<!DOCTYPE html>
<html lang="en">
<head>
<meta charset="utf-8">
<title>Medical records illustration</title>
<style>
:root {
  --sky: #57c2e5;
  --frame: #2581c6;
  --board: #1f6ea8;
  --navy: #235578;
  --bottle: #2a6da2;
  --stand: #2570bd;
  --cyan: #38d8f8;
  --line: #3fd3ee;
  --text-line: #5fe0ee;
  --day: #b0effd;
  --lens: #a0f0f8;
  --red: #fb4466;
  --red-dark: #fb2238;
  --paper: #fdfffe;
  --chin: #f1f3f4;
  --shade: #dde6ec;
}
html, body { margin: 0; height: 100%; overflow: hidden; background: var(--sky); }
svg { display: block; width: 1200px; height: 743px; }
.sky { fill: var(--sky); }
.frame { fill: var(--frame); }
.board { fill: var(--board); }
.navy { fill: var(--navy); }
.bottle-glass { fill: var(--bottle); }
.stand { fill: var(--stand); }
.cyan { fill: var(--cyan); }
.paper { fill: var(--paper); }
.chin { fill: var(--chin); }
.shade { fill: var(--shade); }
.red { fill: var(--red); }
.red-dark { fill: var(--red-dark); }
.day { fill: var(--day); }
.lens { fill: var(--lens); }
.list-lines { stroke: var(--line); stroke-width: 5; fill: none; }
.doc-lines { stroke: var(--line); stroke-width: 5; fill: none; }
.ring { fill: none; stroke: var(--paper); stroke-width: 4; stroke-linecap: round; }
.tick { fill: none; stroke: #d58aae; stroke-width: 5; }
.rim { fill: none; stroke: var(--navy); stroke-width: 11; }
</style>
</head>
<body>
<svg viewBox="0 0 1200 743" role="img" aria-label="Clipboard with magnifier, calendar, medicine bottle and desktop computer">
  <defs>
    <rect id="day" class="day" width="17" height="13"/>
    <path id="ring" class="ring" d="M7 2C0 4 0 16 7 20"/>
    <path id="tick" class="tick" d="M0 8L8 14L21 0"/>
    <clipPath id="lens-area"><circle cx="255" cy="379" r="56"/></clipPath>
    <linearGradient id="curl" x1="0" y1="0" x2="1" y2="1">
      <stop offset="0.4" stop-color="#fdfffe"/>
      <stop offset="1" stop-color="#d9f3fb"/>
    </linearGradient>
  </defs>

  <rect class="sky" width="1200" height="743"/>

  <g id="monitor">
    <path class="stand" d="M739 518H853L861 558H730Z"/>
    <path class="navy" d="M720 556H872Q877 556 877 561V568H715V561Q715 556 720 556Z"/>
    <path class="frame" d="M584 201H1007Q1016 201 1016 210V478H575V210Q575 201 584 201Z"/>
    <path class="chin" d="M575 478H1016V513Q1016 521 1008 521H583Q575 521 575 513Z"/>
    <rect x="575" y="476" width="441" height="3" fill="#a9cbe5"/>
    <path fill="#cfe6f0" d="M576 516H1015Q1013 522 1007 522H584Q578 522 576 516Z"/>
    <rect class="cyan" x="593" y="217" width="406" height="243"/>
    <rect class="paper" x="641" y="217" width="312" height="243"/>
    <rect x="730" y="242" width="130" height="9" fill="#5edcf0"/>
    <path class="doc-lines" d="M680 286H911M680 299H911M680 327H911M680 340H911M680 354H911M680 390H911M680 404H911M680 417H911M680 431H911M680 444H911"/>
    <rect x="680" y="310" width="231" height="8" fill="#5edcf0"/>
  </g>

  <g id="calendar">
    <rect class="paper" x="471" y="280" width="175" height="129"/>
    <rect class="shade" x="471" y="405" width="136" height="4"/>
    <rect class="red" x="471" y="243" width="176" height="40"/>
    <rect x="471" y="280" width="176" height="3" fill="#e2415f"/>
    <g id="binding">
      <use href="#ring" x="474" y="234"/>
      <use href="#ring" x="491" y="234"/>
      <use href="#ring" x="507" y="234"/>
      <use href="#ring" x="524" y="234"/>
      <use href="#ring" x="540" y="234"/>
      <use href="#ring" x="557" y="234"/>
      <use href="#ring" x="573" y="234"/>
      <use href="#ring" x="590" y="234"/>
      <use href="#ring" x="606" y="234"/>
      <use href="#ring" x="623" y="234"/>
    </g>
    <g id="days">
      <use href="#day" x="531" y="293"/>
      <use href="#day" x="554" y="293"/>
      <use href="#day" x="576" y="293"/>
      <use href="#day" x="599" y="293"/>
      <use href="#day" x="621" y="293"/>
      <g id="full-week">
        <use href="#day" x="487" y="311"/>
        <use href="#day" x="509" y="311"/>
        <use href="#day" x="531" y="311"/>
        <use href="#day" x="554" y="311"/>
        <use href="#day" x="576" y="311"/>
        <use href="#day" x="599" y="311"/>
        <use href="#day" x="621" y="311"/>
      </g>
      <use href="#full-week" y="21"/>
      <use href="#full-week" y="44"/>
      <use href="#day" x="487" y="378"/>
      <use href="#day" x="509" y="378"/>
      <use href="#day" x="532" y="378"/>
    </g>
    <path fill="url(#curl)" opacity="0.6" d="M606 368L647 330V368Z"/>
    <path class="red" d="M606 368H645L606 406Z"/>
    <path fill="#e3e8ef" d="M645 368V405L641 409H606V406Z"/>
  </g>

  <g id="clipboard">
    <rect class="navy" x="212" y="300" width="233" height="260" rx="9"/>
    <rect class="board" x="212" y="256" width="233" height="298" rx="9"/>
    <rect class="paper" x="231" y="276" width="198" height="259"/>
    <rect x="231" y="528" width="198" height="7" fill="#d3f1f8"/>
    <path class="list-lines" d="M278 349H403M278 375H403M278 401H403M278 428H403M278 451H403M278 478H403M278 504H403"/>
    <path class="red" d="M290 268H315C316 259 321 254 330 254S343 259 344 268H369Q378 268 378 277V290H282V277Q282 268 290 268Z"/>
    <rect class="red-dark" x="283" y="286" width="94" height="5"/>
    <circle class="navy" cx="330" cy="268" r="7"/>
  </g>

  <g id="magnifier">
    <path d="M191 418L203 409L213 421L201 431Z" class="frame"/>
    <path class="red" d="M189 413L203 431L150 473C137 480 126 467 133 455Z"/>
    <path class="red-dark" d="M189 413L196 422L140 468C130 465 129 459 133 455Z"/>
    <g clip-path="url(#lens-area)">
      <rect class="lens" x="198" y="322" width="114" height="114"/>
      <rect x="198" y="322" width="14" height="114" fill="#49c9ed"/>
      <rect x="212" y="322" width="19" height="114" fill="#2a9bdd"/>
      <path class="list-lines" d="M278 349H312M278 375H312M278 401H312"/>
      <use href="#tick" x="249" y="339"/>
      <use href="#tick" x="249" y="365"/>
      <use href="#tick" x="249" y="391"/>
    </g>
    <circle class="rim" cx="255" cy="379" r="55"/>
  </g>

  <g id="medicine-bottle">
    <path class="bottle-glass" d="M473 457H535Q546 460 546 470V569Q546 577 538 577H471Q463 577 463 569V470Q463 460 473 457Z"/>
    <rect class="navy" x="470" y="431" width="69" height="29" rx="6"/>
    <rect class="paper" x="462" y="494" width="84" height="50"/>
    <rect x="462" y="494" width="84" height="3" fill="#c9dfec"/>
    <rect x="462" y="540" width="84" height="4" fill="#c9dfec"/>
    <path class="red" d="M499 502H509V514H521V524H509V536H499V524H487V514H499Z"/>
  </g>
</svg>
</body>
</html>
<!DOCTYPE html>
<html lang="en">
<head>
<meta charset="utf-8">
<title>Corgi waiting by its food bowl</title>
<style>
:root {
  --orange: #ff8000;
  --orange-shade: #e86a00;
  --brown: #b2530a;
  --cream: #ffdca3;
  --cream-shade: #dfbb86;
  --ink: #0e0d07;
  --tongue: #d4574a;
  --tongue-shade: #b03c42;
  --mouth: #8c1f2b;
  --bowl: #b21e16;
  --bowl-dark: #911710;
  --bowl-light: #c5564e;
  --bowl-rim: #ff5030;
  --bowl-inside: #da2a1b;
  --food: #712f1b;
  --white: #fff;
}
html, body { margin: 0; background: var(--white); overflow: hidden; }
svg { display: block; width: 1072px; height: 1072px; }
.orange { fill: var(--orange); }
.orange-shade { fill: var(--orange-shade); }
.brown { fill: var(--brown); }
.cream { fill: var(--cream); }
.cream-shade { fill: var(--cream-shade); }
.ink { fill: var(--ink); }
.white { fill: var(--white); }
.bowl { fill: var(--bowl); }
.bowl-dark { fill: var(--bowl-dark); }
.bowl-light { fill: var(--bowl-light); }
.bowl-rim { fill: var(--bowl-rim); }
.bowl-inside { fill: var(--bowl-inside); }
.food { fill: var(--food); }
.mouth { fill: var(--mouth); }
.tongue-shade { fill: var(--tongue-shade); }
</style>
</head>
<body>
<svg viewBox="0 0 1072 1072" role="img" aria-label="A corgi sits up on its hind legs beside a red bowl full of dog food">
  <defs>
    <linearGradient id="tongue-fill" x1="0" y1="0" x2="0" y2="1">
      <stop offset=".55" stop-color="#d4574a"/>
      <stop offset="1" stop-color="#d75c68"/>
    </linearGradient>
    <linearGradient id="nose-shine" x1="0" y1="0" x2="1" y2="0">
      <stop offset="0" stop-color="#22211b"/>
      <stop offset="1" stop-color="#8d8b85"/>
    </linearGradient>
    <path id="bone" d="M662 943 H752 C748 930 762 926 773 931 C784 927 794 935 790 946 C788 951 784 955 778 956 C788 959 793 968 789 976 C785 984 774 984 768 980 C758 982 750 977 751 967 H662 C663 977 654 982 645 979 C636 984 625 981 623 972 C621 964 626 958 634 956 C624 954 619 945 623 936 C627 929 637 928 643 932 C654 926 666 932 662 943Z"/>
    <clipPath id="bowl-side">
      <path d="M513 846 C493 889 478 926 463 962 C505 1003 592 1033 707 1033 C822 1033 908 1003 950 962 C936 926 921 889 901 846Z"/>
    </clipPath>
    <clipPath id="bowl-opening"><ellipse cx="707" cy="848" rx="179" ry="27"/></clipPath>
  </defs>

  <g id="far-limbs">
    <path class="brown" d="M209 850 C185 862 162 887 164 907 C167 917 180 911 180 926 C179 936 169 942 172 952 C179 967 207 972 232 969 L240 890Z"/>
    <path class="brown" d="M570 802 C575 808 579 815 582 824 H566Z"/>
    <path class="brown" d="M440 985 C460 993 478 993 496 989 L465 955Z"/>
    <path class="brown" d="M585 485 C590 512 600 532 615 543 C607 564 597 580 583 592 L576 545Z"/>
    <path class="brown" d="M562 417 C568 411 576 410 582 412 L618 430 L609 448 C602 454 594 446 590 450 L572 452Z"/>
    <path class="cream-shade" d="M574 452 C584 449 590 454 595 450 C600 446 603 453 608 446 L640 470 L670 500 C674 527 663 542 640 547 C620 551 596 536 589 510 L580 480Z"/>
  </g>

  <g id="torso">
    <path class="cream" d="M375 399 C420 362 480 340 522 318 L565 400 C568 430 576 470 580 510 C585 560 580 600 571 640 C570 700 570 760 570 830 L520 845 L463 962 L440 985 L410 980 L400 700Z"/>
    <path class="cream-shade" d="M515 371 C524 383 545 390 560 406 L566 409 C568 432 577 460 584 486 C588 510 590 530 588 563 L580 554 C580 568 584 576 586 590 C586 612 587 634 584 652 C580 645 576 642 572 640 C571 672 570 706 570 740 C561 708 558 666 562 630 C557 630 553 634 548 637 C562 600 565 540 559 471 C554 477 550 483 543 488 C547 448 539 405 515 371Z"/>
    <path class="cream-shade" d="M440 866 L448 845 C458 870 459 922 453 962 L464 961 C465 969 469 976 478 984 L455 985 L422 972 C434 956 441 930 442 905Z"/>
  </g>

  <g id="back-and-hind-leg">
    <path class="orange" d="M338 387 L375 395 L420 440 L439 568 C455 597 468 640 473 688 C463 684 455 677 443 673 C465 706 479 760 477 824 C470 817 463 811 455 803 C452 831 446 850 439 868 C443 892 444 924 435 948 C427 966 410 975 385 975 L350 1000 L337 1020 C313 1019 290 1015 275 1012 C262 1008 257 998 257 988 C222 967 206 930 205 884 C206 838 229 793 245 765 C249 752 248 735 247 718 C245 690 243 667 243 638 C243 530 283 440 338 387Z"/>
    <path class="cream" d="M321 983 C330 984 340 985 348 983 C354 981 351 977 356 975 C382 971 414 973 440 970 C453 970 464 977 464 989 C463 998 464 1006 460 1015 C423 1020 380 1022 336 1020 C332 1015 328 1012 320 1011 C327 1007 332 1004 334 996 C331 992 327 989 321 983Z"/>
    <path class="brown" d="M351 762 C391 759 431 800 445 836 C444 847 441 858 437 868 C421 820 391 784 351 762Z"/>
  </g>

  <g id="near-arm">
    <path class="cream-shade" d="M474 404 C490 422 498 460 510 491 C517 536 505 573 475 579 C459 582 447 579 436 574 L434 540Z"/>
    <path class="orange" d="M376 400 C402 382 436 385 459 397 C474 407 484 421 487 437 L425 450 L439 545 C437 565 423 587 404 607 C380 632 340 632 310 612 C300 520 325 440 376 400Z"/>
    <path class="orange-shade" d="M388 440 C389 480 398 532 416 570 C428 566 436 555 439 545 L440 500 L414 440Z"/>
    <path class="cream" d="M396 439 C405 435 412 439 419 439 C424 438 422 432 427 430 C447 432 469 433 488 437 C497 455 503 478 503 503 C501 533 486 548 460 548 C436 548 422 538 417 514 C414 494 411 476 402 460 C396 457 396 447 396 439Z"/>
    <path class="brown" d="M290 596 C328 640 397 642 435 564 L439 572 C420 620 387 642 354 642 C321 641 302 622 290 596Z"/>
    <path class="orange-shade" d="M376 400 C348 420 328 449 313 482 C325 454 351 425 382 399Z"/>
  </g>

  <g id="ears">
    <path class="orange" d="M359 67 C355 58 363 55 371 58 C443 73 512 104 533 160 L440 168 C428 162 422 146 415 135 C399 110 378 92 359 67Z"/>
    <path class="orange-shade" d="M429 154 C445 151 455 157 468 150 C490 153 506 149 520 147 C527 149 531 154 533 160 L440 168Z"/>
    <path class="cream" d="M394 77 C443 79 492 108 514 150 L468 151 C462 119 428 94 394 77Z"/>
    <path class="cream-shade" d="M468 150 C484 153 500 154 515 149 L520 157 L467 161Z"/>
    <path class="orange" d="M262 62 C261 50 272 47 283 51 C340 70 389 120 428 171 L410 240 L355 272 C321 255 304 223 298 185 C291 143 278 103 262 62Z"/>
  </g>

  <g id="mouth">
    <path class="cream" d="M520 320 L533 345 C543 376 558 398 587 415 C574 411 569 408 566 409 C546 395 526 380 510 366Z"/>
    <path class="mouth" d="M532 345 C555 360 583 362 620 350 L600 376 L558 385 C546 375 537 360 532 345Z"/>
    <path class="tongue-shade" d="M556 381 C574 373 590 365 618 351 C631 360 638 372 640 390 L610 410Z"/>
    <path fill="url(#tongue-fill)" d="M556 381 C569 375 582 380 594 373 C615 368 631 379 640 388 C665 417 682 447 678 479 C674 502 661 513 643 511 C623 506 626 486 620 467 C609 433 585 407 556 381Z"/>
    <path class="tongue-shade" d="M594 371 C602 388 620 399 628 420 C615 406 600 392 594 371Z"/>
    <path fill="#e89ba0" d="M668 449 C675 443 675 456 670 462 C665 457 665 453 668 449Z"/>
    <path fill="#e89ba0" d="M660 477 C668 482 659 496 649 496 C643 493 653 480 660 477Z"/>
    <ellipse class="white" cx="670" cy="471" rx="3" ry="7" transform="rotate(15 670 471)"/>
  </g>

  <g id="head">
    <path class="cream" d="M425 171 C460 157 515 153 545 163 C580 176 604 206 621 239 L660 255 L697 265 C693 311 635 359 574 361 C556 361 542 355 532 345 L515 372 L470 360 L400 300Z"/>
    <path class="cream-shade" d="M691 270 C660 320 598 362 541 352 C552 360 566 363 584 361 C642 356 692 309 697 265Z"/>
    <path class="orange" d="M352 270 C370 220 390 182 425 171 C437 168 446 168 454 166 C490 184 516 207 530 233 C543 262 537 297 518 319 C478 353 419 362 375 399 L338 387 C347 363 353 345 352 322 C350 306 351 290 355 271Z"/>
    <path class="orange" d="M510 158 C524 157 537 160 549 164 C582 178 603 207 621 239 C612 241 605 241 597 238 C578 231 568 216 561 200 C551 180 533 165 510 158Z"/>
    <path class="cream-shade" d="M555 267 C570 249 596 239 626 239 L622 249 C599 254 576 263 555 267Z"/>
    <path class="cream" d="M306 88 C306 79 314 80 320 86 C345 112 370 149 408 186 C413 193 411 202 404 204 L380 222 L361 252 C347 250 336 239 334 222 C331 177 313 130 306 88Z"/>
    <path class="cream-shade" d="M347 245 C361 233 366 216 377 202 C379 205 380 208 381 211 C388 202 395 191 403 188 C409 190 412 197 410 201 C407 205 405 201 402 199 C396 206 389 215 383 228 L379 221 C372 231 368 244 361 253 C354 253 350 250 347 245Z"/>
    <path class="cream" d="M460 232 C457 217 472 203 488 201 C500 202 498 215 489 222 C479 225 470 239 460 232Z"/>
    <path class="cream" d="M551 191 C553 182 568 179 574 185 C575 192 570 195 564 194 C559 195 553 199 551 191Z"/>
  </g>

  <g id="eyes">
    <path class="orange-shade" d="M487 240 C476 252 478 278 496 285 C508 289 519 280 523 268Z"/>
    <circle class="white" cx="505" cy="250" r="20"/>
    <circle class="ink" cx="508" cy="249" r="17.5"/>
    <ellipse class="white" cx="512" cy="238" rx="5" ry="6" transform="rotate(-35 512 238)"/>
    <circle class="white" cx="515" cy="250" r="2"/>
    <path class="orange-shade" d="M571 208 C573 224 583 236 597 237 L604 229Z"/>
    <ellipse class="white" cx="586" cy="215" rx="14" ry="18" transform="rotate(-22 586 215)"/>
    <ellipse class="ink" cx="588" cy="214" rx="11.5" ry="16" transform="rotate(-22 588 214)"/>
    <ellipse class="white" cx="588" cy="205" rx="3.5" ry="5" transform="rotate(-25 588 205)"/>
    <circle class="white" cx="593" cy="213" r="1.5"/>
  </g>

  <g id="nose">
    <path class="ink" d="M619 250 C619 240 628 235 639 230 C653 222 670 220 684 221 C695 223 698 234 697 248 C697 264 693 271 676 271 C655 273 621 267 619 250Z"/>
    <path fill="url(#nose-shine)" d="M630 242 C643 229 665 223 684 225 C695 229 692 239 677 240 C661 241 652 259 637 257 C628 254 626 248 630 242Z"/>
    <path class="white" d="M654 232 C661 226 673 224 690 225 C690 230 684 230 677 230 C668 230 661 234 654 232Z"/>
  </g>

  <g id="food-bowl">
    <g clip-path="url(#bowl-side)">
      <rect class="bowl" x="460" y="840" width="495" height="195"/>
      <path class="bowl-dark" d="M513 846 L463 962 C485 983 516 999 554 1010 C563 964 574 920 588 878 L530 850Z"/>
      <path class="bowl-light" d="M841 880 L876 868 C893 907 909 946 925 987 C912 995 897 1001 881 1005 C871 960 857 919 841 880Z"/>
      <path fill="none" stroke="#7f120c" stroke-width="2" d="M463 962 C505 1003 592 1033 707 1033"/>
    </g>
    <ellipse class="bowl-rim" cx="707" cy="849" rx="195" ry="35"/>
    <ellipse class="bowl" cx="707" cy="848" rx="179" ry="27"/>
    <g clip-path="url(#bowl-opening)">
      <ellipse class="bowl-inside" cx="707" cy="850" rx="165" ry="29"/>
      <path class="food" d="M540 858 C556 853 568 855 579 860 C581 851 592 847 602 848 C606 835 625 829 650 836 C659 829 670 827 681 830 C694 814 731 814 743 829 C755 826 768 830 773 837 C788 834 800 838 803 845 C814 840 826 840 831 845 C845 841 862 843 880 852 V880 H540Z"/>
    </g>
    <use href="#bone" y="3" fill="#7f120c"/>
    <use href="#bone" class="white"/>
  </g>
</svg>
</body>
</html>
########################################
Using the data above, show each line where "stand" occurs.

◆ EXERCISE OUTPUT:
  --stand: #2570bd;
.stand { fill: var(--stand); }
    <path class="stand" d="M739 518H853L861 558H730Z"/>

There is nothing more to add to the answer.